• _What to work on_
From the entries below, return exactly the lines beginning at the one that contains "415C90 320 148" and ending at the one that contains "818C70 760 275", both of them included, and only those lines.

=-=-=

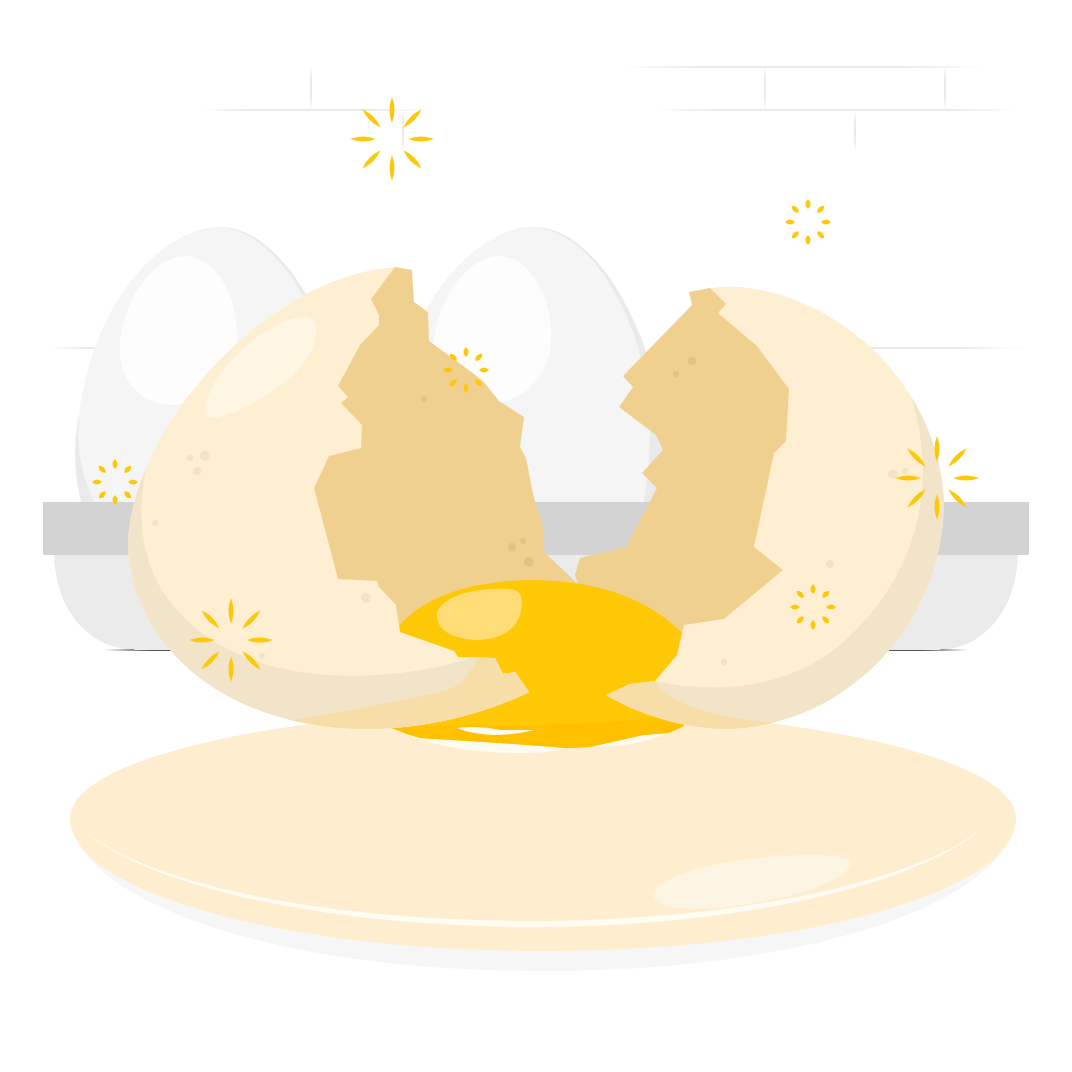
<!DOCTYPE html>
<html lang="en">
<head>
<meta charset="utf-8">
<title>Cracked egg</title>
<style>
:root {
  --paper: #fff;
  --mortar: #e9e9e9;
  --tray: #ebebeb;
  --tray-rim: #d3d3d3;
  --egg-white: #f5f5f5;
  --egg-white-shade: #eaeaea;
  --egg-white-shine: #fdfdfd;
  --shell: #ffefd2;
  --shell-shade: #f1e4c8;
  --shell-shine: #fff6e4;
  --shell-inside: #efd08f;
  --shell-lip: #f7dea8;
  --speckle: #e0c484;
  --plate: #feeecf;
  --plate-shine: #fdf5e3;
  --plate-shadow: #f6f6f6;
  --yolk: #ffc804;
  --yolk-shade: #ffc000;
  --yolk-shine: #ffdc75;
  --spark: #fec80a;
}
html, body { margin: 0; background: var(--paper); overflow: hidden; }
svg { display: block; width: 1072px; height: 1072px; }
.mortar { fill: var(--mortar); }
.tray { fill: var(--tray); }
.tray-rim { fill: var(--tray-rim); }
.egg-white { fill: var(--egg-white); }
.egg-white-shade { fill: var(--egg-white-shade); }
.egg-white-shine { fill: var(--egg-white-shine); }
.shell { fill: var(--shell); }
.shell-shade { fill: var(--shell-shade); }
.shell-shine { fill: var(--shell-shine); }
.shell-inside { fill: var(--shell-inside); }
.shell-lip { fill: var(--shell-lip); }
.inner-speckle { fill: var(--speckle); }
.outer-speckle { fill: #f1e3c6; }
.plate { fill: var(--plate); }
.plate-shine { fill: var(--plate-shine); }
.plate-rim { fill: #fffcf4; }
.plate-shadow { fill: var(--plate-shadow); }
.albumen { fill: #fffbf0; }
.yolk { fill: var(--yolk); }
.yolk-shade { fill: var(--yolk-shade); }
.yolk-shine { fill: var(--yolk-shine); }
.spark { fill: var(--spark); }
</style>
</head>
<body>
<svg viewBox="0 0 1072 1072" role="img" aria-label="A cracked egg with its yolk above a plate, whole eggs in a tray behind">
  <defs>
    <path id="ray" d="M0-42Q5-29 0-16Q-5-29 0-42Z"/>
    <g id="spark-large">
      <use href="#ray"/><use href="#ray" transform="rotate(45)"/><use href="#ray" transform="rotate(90)"/><use href="#ray" transform="rotate(135)"/>
      <use href="#ray" transform="rotate(180)"/><use href="#ray" transform="rotate(225)"/><use href="#ray" transform="rotate(270)"/><use href="#ray" transform="rotate(315)"/>
    </g>
    <path id="petal" d="M0-23Q5-18 0-13Q-5-18 0-23Z"/>
    <g id="spark-small">
      <use href="#petal"/><use href="#petal" transform="rotate(45)"/><use href="#petal" transform="rotate(90)"/><use href="#petal" transform="rotate(135)"/>
      <use href="#petal" transform="rotate(180)"/><use href="#petal" transform="rotate(225)"/><use href="#petal" transform="rotate(270)"/><use href="#petal" transform="rotate(315)"/>
    </g>
    <g id="whole-egg">
      <path class="egg-white-shade" d="M79 415C72 450 75 480 83 510H352C366 390 300 230 222 227C200 227 180 236 165 250Z"/>
      <path class="egg-white" d="M79 415C90 320 148 230 222 227C292 237 340 350 336 440Q335 480 328 510H98C82 480 76 450 79 415Z"/>
      <path class="egg-white-shine" d="M186 256C222 258 242 310 236 350C230 385 200 405 170 405C135 403 118 375 120 343C124 296 155 256 186 256Z"/>
    </g>
    <clipPath id="left-shell-outline">
      <path id="left-shell" d="M395 267L371 299L379 315V325L360 345L338 386L348 397L341 403L362 425L361 448L329 456L314 488L338 579L377 581L379 587L396 605L400 632L454 651L458 657L495 658L503 674L515 672L529 692C480 716 425 728 372 729C220 730 128 640 128 540C136 420 270 276 395 267Z"/>
    </clipPath>
    <clipPath id="right-shell-outline">
      <path id="right-shell" d="M710 288Q725 286 740 287C840 296 938 385 944 500C944 630 840 729 722 729C680 727 640 715 606 695L630 684L655 681L677 655L684 625L724 619L783 570L754 547L774 453L786 441L789 389L757 346L718 313L726 304Z"/>
    </clipPath>
  </defs>

  <g id="brick-wall" class="mortar">
    <path d="M622 67L700 66H900L986 67L900 68H700Z"/>
    <path d="M655 110L720 109H950L1024 110L950 111H720Z"/>
    <path d="M199 110L250 109H370L424 110L370 111H250Z"/>
    <path d="M311 66Q313 88 311 110Q309 88 311 66Z"/>
    <path d="M403 108Q405 130 403 153Q401 130 403 108Z"/>
    <path d="M765 66Q767 88 765 110Q763 88 765 66Z"/>
    <path d="M945 66Q947 88 945 110Q943 88 945 66Z"/>
    <path d="M855 109Q857 130 855 153Q853 130 855 109Z"/>
    <path d="M48 348L90 347H200V349H90Z"/>
    <path d="M820 347H960L1026 348L960 349H820Z"/>
  </g>

  <g id="egg-tray">
    <use href="#whole-egg"/>
    <use href="#whole-egg" x="314"/>
    <path class="tray" d="M54 555H1018C1016 610 984 648 940 650H134C88 648 56 610 54 555Z"/>
    <rect class="tray-rim" x="43" y="502" width="986" height="53"/>
    <path fill="#555" d="M104 650L150 649H922L968 650L922 651H150Z"/>
    <path class="tray" d="M134 640H940V650H134Z"/>
  </g>

  <rect id="table" x="0" y="651" width="1072" height="421" fill="var(--paper)"/>

  <g id="serving-plate">
    <path class="plate-shadow" d="M72 830C100 910 290 971 543 971S986 910 1014 830Z"/>
    <path class="plate" d="M70 818C70 760 275 710 543 710S1016 760 1016 818C1016 892 804 951 543 951S70 892 70 818Z"/>
    <path class="plate-rim" d="M73 820C130 882 320 921 534 921C740 921 925 880 989 823C925 884 740 927 534 927C320 927 130 884 73 820Z"/>
    <path class="plate-shine" d="M654 892C666 872 740 855 810 855Q852 855 851 864C842 888 750 909 690 909Q650 907 654 892Z"/>
  </g>

  <g id="shell-interiors">
    <path class="shell-inside" d="M395 267L412 270L414 302L428 312L429 341L470 371L484 382L499 401L524 417L520 447L526 458L533 494L544 531V552L577 583L560 690H400L300 600L310 350Z"/>
    <path class="shell-inside" d="M710 288L689 292L692 305L623 376L633 387L619 407L656 435L663 450L642 473L657 488L626 547L580 558L575 575L580 590L640 690L700 680L800 600L800 340L728 300Z"/>
    <g class="inner-speckle">
      <circle cx="424" cy="399" r="3"/><circle cx="512" cy="547" r="4"/><circle cx="523" cy="541" r="3"/><circle cx="529" cy="562" r="5"/>
      <circle cx="692" cy="361" r="4"/><circle cx="676" cy="374" r="3"/>
    </g>
  </g>

  <g id="egg-yolk">
    <path class="albumen" d="M392 728Q440 752 513 753Q560 753 566 747L590 747Q640 747 667 733Z"/>
    <path class="yolk" d="M399 626C425 595 475 580 535 580C600 581 650 600 682 633V690L684 726Q676 730 668 733L643 735L590 747L567 748L500 743L420 738Q405 734 392 728Z"/>
    <path class="yolk-shade" d="M392 728C470 722 600 730 670 714L684 726Q676 730 668 733L643 735L590 747L567 748L500 743L420 738Q405 734 392 728Z"/>
    <path class="yolk-shine" d="M437 612C444 594 480 587 510 589Q522 590 522 603C521 630 500 640 474 640Q434 636 437 612Z"/>
    <path class="albumen" d="M457 728Q480 725 500 730L534 730Q515 735 495 735Q470 734 457 728Z"/>
  </g>

  <g id="left-half">
    <use href="#left-shell" class="shell"/>
    <g clip-path="url(#left-shell-outline)">
      <path class="shell-shade" d="M147 464C130 540 150 610 230 650C290 682 390 685 482 655L560 690L500 740H250L110 660V500Z"/>
      <path class="shell-lip" d="M290 721C360 708 420 698 450 689Q465 683 478 658L560 640V740H290Z"/>
      <path class="shell-shine" d="M205 410C208 370 270 318 305 316Q318 317 316 336C310 375 245 413 215 418Q205 418 205 410Z"/>
      <g class="outer-speckle">
        <circle cx="205" cy="456" r="5"/><circle cx="190" cy="458" r="3"/><circle cx="197" cy="471" r="4"/><circle cx="155" cy="523" r="3"/>
        <circle cx="366" cy="598" r="5"/><circle cx="262" cy="656" r="3"/>
      </g>
    </g>
  </g>

  <g id="right-half">
    <use href="#right-shell" class="shell"/>
    <g clip-path="url(#right-shell-outline)">
      <path class="shell-shade" d="M911 396C940 490 915 580 840 645C790 687 720 695 655 681L680 740H800L960 640V400Z"/>
      <path class="shell-lip" d="M600 695L630 684L655 681C670 705 715 718 777 723L760 740H640Z"/>
      <g class="outer-speckle">
        <ellipse cx="893" cy="474" rx="5" ry="4.5"/><circle cx="905" cy="471" r="3"/><circle cx="830" cy="564" r="4"/><circle cx="724" cy="662" r="3"/>
      </g>
    </g>
  </g>

  <g id="sparkles" class="spark">
    <use href="#spark-large" x="392" y="139"/>
    <use href="#spark-large" x="937" y="478"/>
    <use href="#spark-large" x="231" y="640"/>
    <use href="#spark-small" x="808" y="222"/>
    <use href="#spark-small" x="466" y="370"/>
    <use href="#spark-small" x="115" y="482"/>
    <use href="#spark-small" x="813" y="607"/>
  </g>
</svg>
</body>
</html>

=-=-=

• _Answer section_
      <path class="egg-white" d="M79 415C90 320 148 230 222 227C292 237 340 350 336 440Q335 480 328 510H98C82 480 76 450 79 415Z"/>
      <path class="egg-white-shine" d="M186 256C222 258 242 310 236 350C230 385 200 405 170 405C135 403 118 375 120 343C124 296 155 256 186 256Z"/>
    </g>
    <clipPath id="left-shell-outline">
      <path id="left-shell" d="M395 267L371 299L379 315V325L360 345L338 386L348 397L341 403L362 425L361 448L329 456L314 488L338 579L377 581L379 587L396 605L400 632L454 651L458 657L495 658L503 674L515 672L529 692C480 716 425 728 372 729C220 730 128 640 128 540C136 420 270 276 395 267Z"/>
    </clipPath>
    <clipPath id="right-shell-outline">
      <path id="right-shell" d="M710 288Q725 286 740 287C840 296 938 385 944 500C944 630 840 729 722 729C680 727 640 715 606 695L630 684L655 681L677 655L684 625L724 619L783 570L754 547L774 453L786 441L789 389L757 346L718 313L726 304Z"/>
    </clipPath>
  </defs>

  <g id="brick-wall" class="mortar">
    <path d="M622 67L700 66H900L986 67L900 68H700Z"/>
    <path d="M655 110L720 109H950L1024 110L950 111H720Z"/>
    <path d="M199 110L250 109H370L424 110L370 111H250Z"/>
    <path d="M311 66Q313 88 311 110Q309 88 311 66Z"/>
    <path d="M403 108Q405 130 403 153Q401 130 403 108Z"/>
    <path d="M765 66Q767 88 765 110Q763 88 765 66Z"/>
    <path d="M945 66Q947 88 945 110Q943 88 945 66Z"/>
    <path d="M855 109Q857 130 855 153Q853 130 855 109Z"/>
    <path d="M48 348L90 347H200V349H90Z"/>
    <path d="M820 347H960L1026 348L960 349H820Z"/>
  </g>

  <g id="egg-tray">
    <use href="#whole-egg"/>
    <use href="#whole-egg" x="314"/>
    <path class="tray" d="M54 555H1018C1016 610 984 648 940 650H134C88 648 56 610 54 555Z"/>
    <rect class="tray-rim" x="43" y="502" width="986" height="53"/>
    <path fill="#555" d="M104 650L150 649H922L968 650L922 651H150Z"/>
    <path class="tray" d="M134 640H940V650H134Z"/>
  </g>

  <rect id="table" x="0" y="651" width="1072" height="421" fill="var(--paper)"/>

  <g id="serving-plate">
    <path class="plate-shadow" d="M72 830C100 910 290 971 543 971S986 910 1014 830Z"/>
    <path class="plate" d="M70 818C70 760 275 710 543 710S1016 760 1016 818C1016 892 804 951 543 951S70 892 70 818Z"/>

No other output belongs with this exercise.